That looks about right. But then, I never use single linked lists, because they're
annoyingly painful for insertion and deletion. It may not be more "optimized", but
I like it better.

It helps if you actually move through the list...[/edit]

Quzah.

7. >while( p->next && p->value < n->value );
Missing something quzah?

8. >#
include <malloc.h>
You spelled stdlib.h wrong.
Do you mean mallo function is declared in stdlib.h?

>new_node->data = i;
malloc does fail occasionally, I've seen it.
Say for exapmple, I have mallocs at 5 different places, then everytime I check the return value of malloc, I need to exit if it is bad and I do not like multiple returns to single function.
Can you enlighten us telling how to balance these two aspects?

And lastly, is there anything wrong replacing malloc with calloc? I found it useful in your article related to binary tree search on the same site.

9. if( n->value < (*l)->value
)

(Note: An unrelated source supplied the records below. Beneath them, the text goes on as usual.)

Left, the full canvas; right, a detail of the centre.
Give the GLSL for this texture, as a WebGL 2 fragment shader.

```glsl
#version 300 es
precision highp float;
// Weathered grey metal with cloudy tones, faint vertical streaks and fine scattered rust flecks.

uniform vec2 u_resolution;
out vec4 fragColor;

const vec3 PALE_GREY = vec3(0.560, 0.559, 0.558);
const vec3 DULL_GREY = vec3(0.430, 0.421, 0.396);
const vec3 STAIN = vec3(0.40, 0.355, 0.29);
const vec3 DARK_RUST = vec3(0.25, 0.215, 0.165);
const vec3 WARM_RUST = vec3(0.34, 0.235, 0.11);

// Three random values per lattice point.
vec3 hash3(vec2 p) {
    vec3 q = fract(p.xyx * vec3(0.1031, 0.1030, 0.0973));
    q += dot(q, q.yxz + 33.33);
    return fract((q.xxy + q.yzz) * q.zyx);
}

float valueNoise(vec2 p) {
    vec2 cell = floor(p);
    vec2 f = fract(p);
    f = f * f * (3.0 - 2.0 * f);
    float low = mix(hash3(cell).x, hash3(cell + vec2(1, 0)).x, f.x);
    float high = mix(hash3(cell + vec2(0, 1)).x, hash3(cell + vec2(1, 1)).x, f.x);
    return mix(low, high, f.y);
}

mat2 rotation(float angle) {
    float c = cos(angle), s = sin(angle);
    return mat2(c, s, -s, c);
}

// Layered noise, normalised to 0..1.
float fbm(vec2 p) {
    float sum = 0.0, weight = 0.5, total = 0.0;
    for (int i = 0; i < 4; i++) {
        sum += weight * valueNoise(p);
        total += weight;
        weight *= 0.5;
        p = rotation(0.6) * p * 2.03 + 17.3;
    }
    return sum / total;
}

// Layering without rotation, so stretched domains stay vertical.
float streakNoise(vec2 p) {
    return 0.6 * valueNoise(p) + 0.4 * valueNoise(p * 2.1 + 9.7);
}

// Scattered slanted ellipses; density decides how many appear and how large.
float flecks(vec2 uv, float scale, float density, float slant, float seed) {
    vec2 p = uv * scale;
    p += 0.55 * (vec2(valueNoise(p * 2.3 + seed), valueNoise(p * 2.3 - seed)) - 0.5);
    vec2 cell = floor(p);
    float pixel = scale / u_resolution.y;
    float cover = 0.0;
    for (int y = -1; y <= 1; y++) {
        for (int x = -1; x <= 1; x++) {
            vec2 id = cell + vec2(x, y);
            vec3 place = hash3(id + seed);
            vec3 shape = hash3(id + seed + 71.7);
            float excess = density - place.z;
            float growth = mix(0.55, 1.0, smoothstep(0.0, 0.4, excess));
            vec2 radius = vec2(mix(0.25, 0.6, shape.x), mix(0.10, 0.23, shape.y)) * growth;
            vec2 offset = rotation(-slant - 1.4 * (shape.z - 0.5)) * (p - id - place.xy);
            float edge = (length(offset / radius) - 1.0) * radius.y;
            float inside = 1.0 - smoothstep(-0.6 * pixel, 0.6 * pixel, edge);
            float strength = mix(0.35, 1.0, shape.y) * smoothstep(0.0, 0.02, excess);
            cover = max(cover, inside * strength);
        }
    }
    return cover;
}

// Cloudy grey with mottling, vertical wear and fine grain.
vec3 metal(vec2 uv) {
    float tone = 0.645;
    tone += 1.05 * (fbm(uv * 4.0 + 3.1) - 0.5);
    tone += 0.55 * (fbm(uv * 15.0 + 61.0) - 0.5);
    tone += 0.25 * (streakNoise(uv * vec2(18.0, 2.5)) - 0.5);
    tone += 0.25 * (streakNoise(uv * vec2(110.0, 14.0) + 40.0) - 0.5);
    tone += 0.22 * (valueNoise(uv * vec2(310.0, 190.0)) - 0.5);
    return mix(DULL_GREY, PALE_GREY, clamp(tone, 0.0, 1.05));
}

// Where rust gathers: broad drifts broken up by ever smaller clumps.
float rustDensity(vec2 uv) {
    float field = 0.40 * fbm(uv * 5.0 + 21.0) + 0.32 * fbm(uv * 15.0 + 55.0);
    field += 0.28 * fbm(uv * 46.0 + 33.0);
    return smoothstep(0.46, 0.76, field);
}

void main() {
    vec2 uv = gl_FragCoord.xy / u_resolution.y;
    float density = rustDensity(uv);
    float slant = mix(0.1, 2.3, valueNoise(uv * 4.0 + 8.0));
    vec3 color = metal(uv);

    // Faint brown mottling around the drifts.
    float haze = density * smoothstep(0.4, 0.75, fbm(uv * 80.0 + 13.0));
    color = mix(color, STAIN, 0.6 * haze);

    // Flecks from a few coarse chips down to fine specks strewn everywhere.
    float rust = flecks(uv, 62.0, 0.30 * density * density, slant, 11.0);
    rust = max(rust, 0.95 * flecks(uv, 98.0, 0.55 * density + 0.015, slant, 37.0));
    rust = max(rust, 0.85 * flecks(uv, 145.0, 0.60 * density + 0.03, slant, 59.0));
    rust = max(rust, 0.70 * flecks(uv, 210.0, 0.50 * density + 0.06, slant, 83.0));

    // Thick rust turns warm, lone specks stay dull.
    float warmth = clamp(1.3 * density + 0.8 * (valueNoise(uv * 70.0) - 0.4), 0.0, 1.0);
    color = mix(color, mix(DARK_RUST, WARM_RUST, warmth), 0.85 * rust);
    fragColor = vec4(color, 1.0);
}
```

And also my *l will be zero first time.

10. Originally Posted by Prelude
>while( p->next && p->value < n->value );
Missing something quzah?
AHaha. Yeah I suppose I should increment p some place.

Originally Posted by Roaring_Tiger
)

And also my *l will be zero first time.
You wanted a different else, not a different if.

Quzah.

11. >Do you mean mallo function is declared in stdlib.h?
Yes. malloc.h isn't a standard header.

>Can you enlighten us telling how to balance these two aspects?
Um...get over it? Forcing a single point of exit can result in a complex mess, especially if you have multiple unrelated chances for failure. If you can manage single entry/single exit without making the code worse then by all means, but make it easy to follow. Clarity comes first, idealism can wait its turn.

>And lastly, is there anything wrong replacing malloc with calloc?
Not at all, as long as you don't expect anything except integral values to be properly initialized to 0. For pointers, structures, and floating-point, all bits zero does not necessarily mean a zero value. In other words:
Code:
`char **names = calloc ( 5, sizeof *names );`
does not necessarily give you five null pointers.

12. >scanf("%d",&i);
Users never type what you want.
How do I check whether user has typed number only? Is there any standard function?